The exchanges of carbon dioxide (CO2) and methane (CH4) between arctic ecosystems and the atmosphere are sizeable and may if they change may alter the further development of climate warming. These fluxes take place between the atmospheric background of these trace gases and a very large reservoir of organic carbon stored in arctic soils and sediments. The stored carbon amounts to more than twice the current global atmospheric burden of CO2. Therefore, accurate measurements of the fluxes and how they vary temporally and spatially is key to understanding possible ecosystem impacts on the atmospheric mixing ratios and hence climate.
This presentation will detail the current state of the global CO2 and CH4 budget and review methods applied in quantifying the arctic trace gas flux components. The presentation will show new developments in the attempts to use UAV's to help improve spatial coverage of measured fluxes. The challenges in applying the laser techniques needed for the precise and fast trace gas measurements under true arctic conditions will be discussed.
Bio: Torben Røjle Christensen is Professor of Arctic Biogeochemistry at the Arctic Research Centre, Aarhus University, Denmark.
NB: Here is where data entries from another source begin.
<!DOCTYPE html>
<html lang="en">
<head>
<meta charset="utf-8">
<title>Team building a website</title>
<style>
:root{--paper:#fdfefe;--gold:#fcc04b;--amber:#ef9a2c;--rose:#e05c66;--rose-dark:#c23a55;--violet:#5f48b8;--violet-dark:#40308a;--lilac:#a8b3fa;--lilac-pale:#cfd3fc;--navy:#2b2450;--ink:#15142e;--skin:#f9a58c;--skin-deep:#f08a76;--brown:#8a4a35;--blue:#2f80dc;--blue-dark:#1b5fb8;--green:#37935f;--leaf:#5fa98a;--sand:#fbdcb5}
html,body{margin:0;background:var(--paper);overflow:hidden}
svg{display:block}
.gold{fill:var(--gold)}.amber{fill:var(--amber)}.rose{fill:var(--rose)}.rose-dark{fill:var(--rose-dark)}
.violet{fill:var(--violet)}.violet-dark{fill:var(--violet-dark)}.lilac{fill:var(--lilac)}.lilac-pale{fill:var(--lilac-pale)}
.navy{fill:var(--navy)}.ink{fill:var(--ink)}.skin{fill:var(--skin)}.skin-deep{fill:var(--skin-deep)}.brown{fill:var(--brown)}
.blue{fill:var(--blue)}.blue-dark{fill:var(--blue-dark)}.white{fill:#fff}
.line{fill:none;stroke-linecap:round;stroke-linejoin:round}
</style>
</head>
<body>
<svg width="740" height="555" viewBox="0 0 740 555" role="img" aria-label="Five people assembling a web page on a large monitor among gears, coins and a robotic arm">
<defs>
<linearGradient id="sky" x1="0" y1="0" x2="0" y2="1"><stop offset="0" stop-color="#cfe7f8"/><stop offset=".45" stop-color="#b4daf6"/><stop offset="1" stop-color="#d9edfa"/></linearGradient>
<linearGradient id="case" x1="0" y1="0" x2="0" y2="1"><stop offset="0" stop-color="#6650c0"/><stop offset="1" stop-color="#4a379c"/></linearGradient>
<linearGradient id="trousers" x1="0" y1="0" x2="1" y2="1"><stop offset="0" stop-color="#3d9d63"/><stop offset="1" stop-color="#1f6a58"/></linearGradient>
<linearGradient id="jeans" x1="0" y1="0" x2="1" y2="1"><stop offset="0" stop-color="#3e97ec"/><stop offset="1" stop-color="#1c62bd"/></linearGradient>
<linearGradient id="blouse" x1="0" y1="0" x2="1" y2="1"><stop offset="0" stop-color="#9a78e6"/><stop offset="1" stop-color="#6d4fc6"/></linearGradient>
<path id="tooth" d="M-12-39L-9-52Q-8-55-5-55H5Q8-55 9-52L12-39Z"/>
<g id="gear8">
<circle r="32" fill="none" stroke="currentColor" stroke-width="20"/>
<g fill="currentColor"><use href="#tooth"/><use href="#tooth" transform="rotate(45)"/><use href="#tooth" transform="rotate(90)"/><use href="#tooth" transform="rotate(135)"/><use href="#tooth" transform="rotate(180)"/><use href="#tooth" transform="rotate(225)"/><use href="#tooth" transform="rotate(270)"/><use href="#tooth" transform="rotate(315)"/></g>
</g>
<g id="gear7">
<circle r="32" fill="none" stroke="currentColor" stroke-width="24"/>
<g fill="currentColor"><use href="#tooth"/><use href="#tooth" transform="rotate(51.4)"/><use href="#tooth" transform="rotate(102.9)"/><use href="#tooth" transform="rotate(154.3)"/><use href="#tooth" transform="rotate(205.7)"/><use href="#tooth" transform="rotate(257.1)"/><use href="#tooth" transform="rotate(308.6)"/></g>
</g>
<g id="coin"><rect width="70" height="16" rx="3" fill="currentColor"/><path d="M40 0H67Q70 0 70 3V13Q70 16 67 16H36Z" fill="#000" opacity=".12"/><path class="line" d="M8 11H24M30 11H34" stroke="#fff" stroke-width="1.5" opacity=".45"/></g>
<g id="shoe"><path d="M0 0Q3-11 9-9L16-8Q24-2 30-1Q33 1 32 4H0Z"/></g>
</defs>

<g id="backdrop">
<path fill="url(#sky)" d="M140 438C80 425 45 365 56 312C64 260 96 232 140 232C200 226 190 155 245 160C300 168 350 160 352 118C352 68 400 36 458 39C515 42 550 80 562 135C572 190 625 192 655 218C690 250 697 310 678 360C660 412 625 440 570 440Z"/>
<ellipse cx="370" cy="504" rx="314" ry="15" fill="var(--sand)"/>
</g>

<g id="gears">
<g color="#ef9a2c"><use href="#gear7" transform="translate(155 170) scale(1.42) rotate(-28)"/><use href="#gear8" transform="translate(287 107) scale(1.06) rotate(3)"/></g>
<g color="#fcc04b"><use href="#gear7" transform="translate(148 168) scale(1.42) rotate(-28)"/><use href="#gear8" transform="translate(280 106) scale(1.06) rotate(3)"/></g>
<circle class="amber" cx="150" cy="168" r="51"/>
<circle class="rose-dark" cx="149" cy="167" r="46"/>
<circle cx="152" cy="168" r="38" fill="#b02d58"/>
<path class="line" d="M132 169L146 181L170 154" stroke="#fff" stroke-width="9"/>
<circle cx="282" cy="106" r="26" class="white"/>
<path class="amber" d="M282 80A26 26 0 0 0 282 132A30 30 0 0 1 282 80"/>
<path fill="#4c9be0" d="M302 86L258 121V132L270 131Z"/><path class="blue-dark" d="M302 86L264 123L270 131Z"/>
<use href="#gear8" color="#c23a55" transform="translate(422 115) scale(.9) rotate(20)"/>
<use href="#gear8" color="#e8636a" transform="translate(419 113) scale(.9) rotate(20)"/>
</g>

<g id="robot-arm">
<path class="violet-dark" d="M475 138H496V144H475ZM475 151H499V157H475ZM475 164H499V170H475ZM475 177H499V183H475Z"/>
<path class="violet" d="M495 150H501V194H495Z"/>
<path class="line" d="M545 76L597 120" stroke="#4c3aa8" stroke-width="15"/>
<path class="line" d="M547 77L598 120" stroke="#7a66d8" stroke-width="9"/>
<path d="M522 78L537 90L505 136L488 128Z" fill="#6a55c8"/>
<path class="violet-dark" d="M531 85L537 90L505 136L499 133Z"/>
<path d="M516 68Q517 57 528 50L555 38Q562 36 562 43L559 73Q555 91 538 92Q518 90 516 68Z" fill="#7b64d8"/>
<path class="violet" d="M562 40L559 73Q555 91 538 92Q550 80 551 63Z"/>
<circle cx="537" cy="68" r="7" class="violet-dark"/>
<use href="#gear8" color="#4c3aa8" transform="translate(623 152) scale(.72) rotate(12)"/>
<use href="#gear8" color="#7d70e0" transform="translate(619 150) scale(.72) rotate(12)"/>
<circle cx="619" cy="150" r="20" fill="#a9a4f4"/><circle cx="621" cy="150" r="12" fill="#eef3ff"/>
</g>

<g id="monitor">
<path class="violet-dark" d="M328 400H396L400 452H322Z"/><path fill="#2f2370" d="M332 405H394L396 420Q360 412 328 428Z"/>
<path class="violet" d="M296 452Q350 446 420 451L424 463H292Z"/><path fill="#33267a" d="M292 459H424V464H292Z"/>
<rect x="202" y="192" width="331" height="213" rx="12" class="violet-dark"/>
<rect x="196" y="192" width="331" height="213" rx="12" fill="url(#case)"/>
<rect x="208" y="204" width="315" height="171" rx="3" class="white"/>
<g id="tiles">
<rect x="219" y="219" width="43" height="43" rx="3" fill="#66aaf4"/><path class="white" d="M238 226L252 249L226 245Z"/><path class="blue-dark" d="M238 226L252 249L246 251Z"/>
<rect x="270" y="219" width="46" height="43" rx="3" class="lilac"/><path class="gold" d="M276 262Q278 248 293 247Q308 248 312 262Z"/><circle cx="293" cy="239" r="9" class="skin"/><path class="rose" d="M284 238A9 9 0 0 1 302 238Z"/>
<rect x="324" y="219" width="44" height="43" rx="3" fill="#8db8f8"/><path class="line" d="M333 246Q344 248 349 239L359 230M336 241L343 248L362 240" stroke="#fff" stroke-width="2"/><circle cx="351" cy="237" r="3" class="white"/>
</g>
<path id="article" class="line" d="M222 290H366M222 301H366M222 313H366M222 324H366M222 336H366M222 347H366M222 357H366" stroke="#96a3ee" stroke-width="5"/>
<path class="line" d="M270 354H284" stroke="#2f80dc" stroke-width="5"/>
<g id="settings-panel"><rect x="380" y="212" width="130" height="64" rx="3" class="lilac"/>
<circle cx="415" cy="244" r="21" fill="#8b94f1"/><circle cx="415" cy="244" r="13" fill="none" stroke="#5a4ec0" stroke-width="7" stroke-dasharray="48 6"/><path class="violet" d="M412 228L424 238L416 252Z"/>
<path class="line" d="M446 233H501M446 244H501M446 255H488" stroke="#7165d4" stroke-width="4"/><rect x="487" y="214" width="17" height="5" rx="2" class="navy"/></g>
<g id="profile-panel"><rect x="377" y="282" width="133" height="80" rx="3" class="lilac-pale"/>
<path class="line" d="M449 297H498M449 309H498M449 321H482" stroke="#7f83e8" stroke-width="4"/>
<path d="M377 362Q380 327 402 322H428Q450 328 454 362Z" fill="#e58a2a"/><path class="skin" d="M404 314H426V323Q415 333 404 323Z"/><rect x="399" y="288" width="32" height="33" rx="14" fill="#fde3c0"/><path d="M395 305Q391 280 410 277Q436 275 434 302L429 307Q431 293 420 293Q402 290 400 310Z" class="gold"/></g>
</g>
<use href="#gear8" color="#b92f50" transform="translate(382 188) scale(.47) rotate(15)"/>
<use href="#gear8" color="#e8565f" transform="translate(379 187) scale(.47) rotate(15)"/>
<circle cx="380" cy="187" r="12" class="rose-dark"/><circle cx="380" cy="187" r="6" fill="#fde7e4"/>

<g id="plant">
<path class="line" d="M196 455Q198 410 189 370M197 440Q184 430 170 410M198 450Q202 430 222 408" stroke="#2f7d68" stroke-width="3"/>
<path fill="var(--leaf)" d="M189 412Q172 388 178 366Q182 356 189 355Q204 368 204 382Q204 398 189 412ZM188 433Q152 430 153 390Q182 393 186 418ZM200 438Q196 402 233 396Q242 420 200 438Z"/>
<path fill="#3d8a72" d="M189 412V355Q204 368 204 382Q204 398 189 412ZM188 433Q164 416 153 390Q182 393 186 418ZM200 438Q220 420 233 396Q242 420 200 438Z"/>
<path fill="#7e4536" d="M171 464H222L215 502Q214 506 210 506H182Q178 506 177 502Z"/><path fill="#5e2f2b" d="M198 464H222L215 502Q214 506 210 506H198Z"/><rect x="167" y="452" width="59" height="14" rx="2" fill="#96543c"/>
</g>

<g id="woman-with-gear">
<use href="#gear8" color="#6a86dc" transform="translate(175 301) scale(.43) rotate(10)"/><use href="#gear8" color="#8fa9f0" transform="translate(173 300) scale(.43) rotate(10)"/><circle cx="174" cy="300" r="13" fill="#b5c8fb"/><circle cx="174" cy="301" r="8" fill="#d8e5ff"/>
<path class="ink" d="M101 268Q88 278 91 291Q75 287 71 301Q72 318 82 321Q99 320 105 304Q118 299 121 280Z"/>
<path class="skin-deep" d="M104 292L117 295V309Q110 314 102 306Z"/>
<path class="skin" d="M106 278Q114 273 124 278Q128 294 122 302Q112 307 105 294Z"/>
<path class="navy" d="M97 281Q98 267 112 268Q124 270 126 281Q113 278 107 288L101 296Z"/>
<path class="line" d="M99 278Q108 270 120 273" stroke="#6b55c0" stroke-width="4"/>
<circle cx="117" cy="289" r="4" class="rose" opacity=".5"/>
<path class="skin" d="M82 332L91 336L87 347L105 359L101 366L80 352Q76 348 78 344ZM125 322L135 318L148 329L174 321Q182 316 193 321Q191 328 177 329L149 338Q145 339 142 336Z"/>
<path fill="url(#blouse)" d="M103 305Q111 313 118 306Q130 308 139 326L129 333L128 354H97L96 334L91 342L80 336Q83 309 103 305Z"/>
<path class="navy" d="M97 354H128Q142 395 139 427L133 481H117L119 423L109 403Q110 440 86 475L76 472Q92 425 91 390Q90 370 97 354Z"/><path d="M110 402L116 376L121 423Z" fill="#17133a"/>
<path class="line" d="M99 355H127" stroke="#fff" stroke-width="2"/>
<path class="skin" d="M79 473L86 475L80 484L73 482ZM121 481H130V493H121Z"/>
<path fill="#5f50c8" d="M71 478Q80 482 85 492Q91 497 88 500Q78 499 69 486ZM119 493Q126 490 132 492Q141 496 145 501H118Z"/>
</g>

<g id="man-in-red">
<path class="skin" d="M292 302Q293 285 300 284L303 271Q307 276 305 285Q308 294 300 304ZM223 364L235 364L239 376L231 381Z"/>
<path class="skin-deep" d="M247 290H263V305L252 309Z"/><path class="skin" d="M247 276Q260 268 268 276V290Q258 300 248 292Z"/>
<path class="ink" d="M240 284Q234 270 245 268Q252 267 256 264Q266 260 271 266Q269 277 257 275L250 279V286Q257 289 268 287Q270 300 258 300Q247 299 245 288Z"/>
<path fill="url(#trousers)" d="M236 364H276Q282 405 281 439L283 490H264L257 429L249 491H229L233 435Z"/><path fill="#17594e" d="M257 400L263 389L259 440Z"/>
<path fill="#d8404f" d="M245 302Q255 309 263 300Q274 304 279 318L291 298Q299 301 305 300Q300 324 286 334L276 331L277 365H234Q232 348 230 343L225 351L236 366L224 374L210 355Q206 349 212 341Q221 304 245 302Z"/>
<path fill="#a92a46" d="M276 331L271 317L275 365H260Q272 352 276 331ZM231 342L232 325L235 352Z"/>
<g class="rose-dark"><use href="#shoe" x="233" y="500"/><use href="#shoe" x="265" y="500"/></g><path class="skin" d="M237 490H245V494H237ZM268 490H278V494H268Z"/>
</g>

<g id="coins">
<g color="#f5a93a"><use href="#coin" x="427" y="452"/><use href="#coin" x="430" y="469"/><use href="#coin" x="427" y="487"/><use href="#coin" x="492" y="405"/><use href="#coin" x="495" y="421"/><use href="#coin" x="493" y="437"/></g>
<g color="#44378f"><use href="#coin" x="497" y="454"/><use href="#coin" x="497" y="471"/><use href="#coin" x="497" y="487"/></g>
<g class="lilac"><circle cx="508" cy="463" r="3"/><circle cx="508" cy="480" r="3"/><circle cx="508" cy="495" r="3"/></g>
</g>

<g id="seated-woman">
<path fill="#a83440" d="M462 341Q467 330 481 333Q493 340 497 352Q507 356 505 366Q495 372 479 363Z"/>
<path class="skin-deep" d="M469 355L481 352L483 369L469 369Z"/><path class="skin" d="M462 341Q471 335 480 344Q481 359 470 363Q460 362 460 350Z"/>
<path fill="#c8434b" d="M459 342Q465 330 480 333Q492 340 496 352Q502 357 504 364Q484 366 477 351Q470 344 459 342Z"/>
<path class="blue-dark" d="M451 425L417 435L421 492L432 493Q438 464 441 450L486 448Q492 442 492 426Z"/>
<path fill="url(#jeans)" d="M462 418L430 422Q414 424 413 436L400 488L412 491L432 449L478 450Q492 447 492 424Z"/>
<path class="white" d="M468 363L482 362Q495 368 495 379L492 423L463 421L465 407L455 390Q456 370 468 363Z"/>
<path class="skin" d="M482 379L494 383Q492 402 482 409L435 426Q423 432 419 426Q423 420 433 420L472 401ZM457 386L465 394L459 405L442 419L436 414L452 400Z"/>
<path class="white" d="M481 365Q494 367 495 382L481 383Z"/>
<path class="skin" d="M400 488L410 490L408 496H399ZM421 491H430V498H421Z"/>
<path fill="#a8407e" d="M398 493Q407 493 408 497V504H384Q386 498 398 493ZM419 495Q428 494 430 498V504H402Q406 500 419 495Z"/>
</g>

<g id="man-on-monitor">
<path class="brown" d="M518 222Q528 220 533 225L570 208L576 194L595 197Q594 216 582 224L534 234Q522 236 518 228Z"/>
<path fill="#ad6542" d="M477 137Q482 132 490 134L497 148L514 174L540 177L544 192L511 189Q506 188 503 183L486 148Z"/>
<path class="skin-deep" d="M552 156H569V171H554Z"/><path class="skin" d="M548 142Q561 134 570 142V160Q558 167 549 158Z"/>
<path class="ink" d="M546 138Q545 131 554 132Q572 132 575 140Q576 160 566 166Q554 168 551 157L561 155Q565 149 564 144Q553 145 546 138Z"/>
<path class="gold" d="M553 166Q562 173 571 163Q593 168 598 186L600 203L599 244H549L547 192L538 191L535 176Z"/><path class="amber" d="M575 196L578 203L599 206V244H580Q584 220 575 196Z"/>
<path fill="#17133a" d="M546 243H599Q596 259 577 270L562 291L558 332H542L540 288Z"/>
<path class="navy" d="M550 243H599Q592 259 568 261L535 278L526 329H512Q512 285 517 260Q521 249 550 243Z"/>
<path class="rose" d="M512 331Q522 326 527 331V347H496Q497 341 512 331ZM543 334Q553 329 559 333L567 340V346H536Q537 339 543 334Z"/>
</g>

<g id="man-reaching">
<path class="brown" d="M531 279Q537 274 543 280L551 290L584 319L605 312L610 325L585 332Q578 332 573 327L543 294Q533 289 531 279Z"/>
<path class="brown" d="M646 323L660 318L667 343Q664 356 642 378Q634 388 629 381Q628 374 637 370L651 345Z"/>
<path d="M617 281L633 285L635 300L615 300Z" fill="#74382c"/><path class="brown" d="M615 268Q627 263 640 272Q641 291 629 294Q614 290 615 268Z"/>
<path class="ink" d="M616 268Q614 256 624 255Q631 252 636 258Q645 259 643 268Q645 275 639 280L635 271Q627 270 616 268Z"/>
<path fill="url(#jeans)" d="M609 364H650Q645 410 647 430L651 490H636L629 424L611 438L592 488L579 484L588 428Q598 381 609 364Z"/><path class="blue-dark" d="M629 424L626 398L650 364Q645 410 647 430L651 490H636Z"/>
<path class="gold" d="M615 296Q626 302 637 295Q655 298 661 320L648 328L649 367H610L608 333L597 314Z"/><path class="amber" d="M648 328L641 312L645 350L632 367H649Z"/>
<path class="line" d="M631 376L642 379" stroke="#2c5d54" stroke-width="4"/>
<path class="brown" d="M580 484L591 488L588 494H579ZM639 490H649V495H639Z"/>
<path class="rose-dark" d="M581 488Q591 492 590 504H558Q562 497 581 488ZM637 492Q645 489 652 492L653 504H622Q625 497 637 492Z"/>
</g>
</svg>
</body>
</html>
His research is on ecosystem-atmosphere interactions with particular attention to ecosystems responses to climate variability and change in Arctic environments. Within this area he has been active in field research over the past 30 years in a wide range of northern environments including Alaska, Siberia, northern Scandinavia, Svalbard and not the least Greenland. He is currently the Scientific Leader of the Greenland Ecosystem Monitoring Program and also Director of the Zackenberg Research Station in NE Greenland.